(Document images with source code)
★ ★ ★ ★ ★ ★ ★
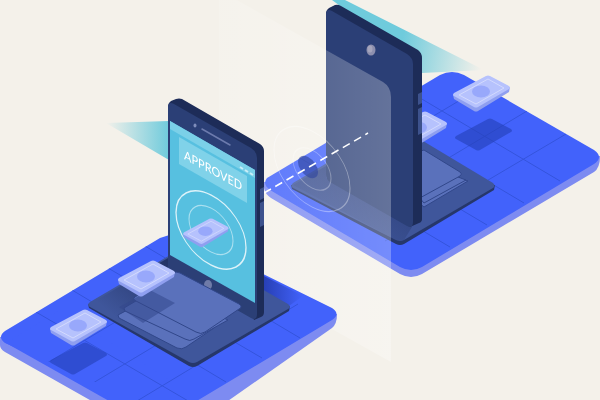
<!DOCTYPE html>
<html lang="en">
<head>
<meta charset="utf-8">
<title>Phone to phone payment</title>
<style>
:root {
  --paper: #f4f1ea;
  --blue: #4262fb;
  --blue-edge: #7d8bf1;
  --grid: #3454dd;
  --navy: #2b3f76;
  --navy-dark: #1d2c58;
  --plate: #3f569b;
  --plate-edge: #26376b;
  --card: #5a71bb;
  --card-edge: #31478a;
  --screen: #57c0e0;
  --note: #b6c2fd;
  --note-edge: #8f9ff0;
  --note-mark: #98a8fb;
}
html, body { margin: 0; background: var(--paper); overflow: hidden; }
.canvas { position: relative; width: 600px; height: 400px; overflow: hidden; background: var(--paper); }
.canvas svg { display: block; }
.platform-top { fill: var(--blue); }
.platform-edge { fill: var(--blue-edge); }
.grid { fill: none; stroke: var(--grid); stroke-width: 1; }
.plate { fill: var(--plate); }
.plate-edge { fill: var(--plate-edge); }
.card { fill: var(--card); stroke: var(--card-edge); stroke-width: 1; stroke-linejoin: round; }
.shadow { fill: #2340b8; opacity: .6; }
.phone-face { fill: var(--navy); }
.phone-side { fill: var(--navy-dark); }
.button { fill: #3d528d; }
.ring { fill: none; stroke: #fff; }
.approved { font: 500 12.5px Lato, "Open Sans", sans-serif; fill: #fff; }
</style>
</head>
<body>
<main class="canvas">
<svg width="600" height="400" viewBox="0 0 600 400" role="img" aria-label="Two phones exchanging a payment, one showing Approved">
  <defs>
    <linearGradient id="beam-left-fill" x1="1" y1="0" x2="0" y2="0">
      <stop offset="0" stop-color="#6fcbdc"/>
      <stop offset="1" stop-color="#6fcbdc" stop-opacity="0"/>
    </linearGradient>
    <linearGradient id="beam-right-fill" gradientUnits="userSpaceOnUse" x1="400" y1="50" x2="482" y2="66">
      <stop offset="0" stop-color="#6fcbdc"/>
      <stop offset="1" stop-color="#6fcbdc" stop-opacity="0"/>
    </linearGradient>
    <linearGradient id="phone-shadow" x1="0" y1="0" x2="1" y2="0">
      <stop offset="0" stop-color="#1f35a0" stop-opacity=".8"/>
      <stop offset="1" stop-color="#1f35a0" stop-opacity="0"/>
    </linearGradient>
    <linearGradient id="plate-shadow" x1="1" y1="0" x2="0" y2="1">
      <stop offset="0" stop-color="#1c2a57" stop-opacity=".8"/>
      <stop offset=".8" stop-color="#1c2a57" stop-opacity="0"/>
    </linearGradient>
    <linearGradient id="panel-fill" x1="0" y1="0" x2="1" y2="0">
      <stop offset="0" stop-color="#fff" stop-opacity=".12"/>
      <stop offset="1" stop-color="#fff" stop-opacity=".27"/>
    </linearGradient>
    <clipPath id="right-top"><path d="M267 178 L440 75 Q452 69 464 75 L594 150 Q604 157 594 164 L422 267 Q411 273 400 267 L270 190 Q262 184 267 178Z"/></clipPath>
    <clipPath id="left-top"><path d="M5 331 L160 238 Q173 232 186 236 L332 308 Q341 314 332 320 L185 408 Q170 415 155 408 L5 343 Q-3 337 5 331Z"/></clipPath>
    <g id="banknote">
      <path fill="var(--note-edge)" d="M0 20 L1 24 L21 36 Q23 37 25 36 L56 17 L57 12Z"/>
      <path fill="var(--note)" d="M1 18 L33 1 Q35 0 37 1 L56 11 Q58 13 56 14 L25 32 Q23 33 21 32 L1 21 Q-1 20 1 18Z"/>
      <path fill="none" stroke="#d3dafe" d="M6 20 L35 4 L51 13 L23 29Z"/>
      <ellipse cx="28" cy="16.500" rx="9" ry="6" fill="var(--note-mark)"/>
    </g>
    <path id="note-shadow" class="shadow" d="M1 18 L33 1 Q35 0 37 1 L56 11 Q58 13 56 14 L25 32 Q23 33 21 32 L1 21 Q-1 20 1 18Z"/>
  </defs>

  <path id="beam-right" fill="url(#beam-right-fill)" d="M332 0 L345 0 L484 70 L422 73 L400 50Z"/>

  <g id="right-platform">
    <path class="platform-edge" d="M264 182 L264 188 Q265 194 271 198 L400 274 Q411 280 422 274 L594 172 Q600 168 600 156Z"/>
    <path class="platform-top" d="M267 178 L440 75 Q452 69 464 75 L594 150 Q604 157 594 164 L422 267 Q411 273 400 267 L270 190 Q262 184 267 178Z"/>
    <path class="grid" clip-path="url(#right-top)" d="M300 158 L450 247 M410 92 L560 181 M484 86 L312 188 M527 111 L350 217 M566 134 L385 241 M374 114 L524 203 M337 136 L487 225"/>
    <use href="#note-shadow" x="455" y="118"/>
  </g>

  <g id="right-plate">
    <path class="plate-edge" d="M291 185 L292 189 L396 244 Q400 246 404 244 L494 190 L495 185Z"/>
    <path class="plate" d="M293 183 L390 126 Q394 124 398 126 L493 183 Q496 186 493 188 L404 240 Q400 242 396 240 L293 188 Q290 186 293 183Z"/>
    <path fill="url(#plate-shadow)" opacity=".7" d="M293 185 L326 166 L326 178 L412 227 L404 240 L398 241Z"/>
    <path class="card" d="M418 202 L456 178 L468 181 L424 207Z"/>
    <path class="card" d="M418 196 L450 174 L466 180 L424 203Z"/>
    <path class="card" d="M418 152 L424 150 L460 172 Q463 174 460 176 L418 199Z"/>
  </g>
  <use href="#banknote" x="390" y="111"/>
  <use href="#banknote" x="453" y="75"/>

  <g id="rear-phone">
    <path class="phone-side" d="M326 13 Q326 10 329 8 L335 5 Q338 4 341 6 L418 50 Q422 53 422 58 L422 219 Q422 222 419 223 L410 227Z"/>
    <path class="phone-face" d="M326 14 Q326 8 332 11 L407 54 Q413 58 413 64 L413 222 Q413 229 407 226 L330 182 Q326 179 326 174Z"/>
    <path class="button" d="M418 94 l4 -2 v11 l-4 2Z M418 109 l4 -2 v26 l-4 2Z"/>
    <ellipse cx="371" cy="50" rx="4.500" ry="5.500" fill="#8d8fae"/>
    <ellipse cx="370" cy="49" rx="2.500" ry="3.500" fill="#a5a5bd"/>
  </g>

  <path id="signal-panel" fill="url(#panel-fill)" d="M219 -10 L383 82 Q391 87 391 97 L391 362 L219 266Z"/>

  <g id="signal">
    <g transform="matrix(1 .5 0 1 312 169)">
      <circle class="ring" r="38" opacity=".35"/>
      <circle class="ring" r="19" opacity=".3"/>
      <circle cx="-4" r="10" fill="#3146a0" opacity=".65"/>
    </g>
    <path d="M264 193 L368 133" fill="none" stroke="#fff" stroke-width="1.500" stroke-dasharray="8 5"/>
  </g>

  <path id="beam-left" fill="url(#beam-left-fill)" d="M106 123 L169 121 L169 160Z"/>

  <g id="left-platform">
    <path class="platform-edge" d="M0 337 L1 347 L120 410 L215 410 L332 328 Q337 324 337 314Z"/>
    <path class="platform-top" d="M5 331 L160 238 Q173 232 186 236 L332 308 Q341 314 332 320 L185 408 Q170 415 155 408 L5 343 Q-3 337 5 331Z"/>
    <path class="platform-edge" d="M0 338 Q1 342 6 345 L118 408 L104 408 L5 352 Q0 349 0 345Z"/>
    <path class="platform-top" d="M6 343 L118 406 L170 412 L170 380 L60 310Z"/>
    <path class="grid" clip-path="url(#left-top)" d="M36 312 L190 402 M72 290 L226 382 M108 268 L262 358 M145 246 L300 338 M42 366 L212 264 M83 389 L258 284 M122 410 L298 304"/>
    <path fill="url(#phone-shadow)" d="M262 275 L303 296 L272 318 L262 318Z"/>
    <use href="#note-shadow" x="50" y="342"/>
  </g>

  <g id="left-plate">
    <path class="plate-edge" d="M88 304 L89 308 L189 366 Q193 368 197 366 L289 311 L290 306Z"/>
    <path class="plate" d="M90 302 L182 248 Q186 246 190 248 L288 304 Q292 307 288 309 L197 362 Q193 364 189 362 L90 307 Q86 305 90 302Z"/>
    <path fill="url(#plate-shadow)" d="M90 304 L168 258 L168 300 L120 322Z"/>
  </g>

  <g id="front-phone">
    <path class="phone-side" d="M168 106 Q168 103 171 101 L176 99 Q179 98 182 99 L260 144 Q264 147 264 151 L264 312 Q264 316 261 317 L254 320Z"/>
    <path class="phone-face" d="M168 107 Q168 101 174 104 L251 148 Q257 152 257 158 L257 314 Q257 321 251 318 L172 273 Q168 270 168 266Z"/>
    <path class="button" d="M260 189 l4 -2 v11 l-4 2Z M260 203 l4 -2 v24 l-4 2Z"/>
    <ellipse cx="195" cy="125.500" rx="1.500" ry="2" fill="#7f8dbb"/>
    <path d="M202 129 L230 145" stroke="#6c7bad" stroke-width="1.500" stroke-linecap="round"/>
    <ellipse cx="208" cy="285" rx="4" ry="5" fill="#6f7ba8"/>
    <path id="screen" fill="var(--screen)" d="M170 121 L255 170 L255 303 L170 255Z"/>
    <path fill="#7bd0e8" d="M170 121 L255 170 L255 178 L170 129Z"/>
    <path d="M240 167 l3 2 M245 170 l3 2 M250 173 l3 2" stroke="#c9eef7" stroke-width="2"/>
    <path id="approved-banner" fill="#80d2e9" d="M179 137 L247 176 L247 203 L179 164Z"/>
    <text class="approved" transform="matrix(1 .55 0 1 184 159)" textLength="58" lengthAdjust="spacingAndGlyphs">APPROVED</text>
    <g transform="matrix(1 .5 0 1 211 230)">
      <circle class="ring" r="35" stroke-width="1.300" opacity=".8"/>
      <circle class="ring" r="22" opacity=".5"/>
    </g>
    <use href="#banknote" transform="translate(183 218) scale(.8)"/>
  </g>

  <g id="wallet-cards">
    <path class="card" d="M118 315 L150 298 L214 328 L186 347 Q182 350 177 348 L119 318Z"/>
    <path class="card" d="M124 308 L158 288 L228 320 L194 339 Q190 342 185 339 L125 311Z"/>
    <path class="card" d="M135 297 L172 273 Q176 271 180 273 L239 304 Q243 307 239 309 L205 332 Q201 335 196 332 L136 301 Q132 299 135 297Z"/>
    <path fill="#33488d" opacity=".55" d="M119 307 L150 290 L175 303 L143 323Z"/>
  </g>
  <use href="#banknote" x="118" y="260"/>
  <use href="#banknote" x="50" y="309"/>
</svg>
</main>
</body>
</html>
★ ★ ★ ★ ★ ★ ★
Task requirements
Lines with "shadow": find them in the data and copy each one.

Response below
.shadow { fill: #2340b8; opacity: .6; }
    <linearGradient id="phone-shadow" x1="0" y1="0" x2="1" y2="0">
    <linearGradient id="plate-shadow" x1="1" y1="0" x2="0" y2="1">
    <path id="note-shadow" class="shadow" d="M1 18 L33 1 Q35 0 37 1 L56 11 Q58 13 56 14 L25 32 Q23 33 21 32 L1 21 Q-1 20 1 18Z"/>
    <use href="#note-shadow" x="455" y="118"/>
    <path fill="url(#plate-shadow)" opacity=".7" d="M293 185 L326 166 L326 178 L412 227 L404 240 L398 241Z"/>
    <path fill="url(#phone-shadow)" d="M262 275 L303 296 L272 318 L262 318Z"/>
    <use href="#note-shadow" x="50" y="342"/>
    <path fill="url(#plate-shadow)" d="M90 304 L168 258 L168 300 L120 322Z"/>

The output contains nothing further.